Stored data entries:
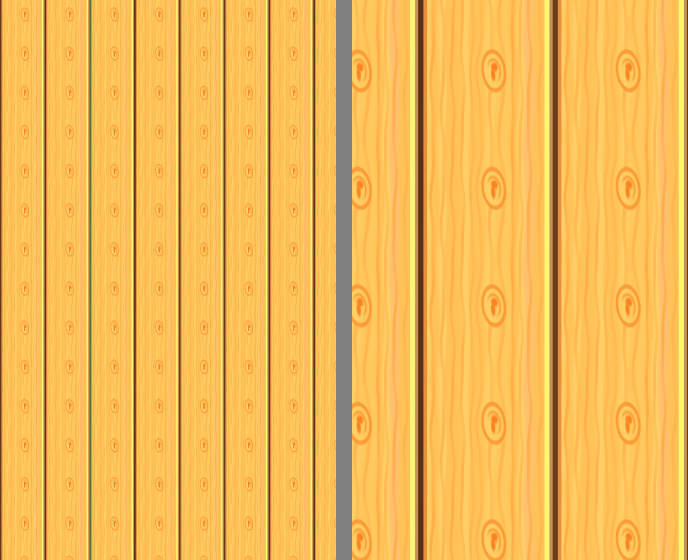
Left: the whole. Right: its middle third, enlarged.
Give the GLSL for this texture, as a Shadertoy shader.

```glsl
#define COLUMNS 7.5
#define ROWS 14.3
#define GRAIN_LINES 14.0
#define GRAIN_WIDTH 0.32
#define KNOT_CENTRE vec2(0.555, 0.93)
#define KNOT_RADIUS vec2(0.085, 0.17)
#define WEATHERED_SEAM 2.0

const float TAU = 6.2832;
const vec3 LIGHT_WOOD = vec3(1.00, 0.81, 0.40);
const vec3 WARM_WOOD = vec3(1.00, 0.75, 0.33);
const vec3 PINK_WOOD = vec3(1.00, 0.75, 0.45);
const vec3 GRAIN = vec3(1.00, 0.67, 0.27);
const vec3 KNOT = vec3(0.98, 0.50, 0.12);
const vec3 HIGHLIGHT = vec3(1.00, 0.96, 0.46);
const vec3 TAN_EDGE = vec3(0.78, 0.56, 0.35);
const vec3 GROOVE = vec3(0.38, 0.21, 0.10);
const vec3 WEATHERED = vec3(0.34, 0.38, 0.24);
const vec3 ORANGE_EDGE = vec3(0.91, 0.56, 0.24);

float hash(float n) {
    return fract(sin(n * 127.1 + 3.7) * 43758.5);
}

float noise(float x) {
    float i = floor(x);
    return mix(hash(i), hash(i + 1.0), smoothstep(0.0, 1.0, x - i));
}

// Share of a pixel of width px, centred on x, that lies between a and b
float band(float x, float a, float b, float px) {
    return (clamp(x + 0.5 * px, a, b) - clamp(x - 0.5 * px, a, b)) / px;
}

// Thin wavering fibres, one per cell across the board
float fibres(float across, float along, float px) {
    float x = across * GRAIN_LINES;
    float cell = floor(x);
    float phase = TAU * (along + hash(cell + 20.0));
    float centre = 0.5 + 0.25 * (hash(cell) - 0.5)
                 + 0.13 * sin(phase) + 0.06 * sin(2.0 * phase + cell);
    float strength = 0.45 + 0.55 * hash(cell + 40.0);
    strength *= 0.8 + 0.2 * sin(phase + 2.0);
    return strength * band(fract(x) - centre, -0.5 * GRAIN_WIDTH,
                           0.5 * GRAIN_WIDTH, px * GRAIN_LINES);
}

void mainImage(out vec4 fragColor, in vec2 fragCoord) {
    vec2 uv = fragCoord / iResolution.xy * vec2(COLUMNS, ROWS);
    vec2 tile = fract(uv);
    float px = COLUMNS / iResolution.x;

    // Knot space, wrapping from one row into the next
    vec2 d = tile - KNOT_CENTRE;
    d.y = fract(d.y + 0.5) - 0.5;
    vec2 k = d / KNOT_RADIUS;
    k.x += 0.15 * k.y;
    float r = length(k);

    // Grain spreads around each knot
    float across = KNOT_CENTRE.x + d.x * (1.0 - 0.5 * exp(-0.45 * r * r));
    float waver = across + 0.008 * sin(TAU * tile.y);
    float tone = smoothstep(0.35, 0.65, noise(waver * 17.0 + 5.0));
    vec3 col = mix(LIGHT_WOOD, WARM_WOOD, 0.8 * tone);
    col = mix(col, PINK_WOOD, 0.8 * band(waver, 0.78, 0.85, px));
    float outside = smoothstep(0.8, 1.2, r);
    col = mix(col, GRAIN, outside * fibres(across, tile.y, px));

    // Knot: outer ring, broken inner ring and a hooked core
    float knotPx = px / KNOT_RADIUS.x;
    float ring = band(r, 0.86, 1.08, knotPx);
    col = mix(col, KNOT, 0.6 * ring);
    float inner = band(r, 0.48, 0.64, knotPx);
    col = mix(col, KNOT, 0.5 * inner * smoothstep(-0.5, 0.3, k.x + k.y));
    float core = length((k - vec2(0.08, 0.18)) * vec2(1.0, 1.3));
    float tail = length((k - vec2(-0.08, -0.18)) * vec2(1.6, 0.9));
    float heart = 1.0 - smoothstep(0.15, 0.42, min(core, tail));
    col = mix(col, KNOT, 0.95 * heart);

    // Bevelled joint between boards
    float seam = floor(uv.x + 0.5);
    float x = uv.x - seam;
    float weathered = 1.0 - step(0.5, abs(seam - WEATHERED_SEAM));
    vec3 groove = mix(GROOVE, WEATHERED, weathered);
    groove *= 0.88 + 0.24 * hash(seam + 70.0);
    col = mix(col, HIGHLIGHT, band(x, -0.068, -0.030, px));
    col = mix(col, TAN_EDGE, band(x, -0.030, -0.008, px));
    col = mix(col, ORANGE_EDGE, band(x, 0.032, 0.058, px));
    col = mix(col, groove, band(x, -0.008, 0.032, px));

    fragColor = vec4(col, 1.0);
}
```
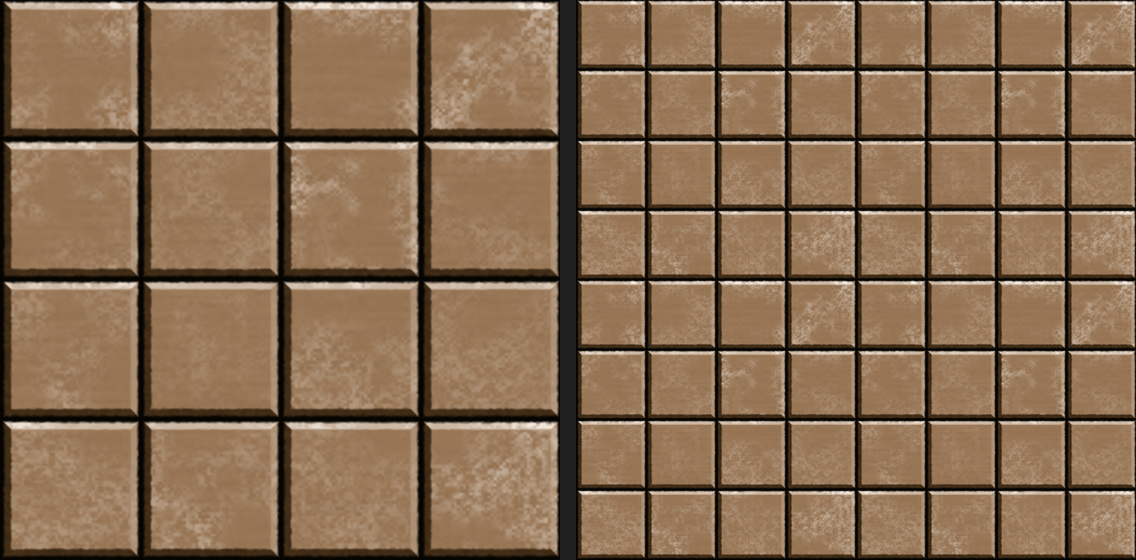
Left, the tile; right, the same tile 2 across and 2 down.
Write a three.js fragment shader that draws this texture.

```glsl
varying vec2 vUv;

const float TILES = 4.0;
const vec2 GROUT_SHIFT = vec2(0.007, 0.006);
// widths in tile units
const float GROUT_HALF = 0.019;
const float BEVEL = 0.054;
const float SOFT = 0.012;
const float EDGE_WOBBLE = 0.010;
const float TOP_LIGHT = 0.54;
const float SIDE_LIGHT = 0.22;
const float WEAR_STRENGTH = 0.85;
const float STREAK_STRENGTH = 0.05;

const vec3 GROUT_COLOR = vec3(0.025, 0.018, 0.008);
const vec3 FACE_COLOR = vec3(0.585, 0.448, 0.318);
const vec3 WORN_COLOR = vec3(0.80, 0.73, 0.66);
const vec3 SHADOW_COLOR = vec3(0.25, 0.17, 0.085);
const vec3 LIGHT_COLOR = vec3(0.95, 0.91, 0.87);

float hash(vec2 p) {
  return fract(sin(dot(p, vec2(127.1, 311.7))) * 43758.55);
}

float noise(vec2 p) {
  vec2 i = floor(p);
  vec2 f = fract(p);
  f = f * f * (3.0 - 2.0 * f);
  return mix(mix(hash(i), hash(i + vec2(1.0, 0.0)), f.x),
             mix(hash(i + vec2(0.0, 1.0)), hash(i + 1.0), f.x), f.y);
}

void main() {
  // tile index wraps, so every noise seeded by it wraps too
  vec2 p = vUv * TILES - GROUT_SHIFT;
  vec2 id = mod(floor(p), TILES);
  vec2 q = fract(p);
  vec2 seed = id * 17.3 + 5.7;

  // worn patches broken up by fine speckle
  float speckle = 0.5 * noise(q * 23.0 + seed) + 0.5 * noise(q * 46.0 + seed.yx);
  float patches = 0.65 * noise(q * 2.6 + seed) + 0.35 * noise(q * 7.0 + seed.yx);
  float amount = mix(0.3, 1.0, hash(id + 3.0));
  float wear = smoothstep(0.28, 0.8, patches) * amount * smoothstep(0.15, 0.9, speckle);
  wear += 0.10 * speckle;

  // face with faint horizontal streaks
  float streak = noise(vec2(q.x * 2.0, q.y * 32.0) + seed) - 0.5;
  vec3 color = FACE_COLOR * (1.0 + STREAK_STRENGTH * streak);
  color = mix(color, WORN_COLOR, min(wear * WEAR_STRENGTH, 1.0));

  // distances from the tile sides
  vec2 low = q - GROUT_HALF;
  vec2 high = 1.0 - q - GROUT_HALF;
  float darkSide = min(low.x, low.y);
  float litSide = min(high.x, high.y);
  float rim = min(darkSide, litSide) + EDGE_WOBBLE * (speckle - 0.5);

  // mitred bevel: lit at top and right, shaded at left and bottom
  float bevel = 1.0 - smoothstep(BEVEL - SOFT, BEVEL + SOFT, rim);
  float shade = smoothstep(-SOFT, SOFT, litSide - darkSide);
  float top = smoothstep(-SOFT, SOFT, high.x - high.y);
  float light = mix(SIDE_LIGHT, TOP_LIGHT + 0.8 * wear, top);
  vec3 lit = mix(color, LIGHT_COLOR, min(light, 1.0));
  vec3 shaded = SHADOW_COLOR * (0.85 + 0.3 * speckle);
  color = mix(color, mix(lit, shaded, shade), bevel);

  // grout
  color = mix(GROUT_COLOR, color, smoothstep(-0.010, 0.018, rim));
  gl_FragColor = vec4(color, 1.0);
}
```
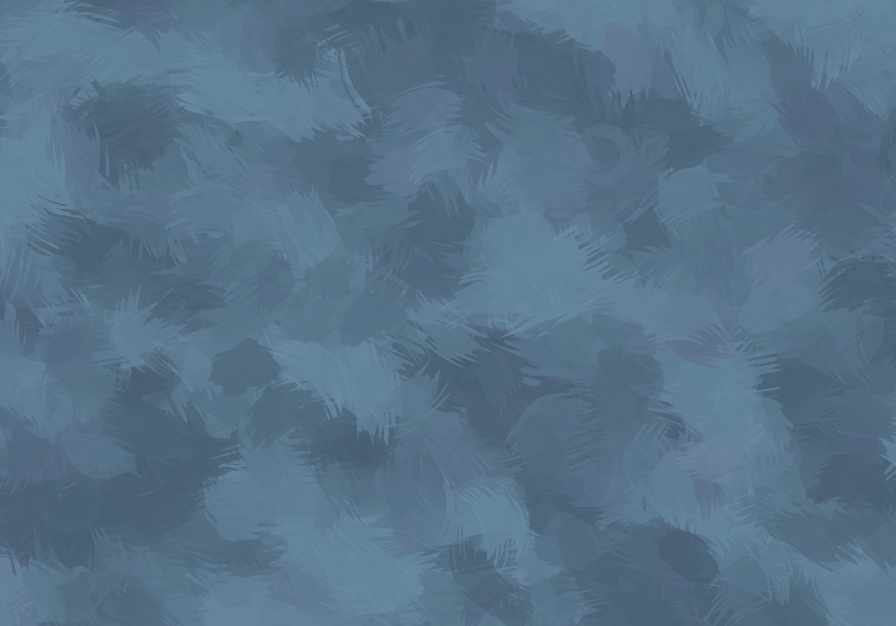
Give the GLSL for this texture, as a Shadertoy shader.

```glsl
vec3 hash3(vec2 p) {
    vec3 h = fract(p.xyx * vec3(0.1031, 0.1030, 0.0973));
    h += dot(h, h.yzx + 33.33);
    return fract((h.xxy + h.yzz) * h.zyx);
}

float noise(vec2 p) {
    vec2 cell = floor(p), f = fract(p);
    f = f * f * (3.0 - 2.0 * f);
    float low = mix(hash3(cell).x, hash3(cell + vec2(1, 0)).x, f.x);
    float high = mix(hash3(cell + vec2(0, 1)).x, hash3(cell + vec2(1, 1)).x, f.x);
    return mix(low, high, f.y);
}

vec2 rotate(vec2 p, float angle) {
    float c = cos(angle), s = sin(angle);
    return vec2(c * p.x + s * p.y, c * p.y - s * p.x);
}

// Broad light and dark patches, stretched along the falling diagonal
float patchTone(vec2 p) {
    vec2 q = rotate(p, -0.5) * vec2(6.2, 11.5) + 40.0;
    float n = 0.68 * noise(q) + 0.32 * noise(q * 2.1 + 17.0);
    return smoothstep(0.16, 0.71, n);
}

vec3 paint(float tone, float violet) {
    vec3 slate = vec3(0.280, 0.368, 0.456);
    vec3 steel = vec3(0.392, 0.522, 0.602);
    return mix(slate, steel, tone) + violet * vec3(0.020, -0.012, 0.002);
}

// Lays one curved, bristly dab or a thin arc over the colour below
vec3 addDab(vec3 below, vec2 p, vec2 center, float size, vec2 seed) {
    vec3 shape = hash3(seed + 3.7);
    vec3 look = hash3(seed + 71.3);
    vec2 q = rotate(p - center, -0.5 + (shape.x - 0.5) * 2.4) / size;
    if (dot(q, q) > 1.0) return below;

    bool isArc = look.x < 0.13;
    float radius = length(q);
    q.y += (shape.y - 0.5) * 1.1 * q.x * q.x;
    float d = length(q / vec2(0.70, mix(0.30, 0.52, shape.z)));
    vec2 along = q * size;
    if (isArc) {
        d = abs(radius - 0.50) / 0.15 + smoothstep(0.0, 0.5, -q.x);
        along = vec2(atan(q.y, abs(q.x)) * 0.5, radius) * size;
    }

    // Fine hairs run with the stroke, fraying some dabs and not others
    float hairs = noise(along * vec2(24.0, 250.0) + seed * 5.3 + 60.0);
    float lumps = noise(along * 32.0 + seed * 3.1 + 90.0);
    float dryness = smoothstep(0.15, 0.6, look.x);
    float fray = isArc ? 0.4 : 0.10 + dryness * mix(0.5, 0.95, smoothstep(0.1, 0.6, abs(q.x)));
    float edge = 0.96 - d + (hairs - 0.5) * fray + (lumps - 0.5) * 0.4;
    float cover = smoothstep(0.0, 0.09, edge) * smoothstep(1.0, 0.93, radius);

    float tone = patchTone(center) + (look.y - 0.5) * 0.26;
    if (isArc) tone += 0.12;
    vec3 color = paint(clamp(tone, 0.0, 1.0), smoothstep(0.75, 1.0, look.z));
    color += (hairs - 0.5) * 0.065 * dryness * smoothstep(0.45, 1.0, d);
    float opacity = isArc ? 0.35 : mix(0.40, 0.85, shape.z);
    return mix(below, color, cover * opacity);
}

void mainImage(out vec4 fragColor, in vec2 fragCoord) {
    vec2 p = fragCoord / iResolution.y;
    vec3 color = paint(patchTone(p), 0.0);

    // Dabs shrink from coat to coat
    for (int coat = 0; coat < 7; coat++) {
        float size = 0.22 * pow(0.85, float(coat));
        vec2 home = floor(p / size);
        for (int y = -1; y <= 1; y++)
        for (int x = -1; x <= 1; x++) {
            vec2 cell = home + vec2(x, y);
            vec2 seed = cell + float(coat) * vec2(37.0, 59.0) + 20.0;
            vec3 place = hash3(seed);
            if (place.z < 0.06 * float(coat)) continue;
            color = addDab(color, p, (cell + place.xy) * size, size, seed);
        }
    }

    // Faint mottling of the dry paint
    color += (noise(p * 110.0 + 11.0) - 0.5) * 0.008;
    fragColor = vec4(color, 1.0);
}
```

(What this task involves) The required answer is a single number: the count of lines in the entries that hold the string "noise".

(Response area) 12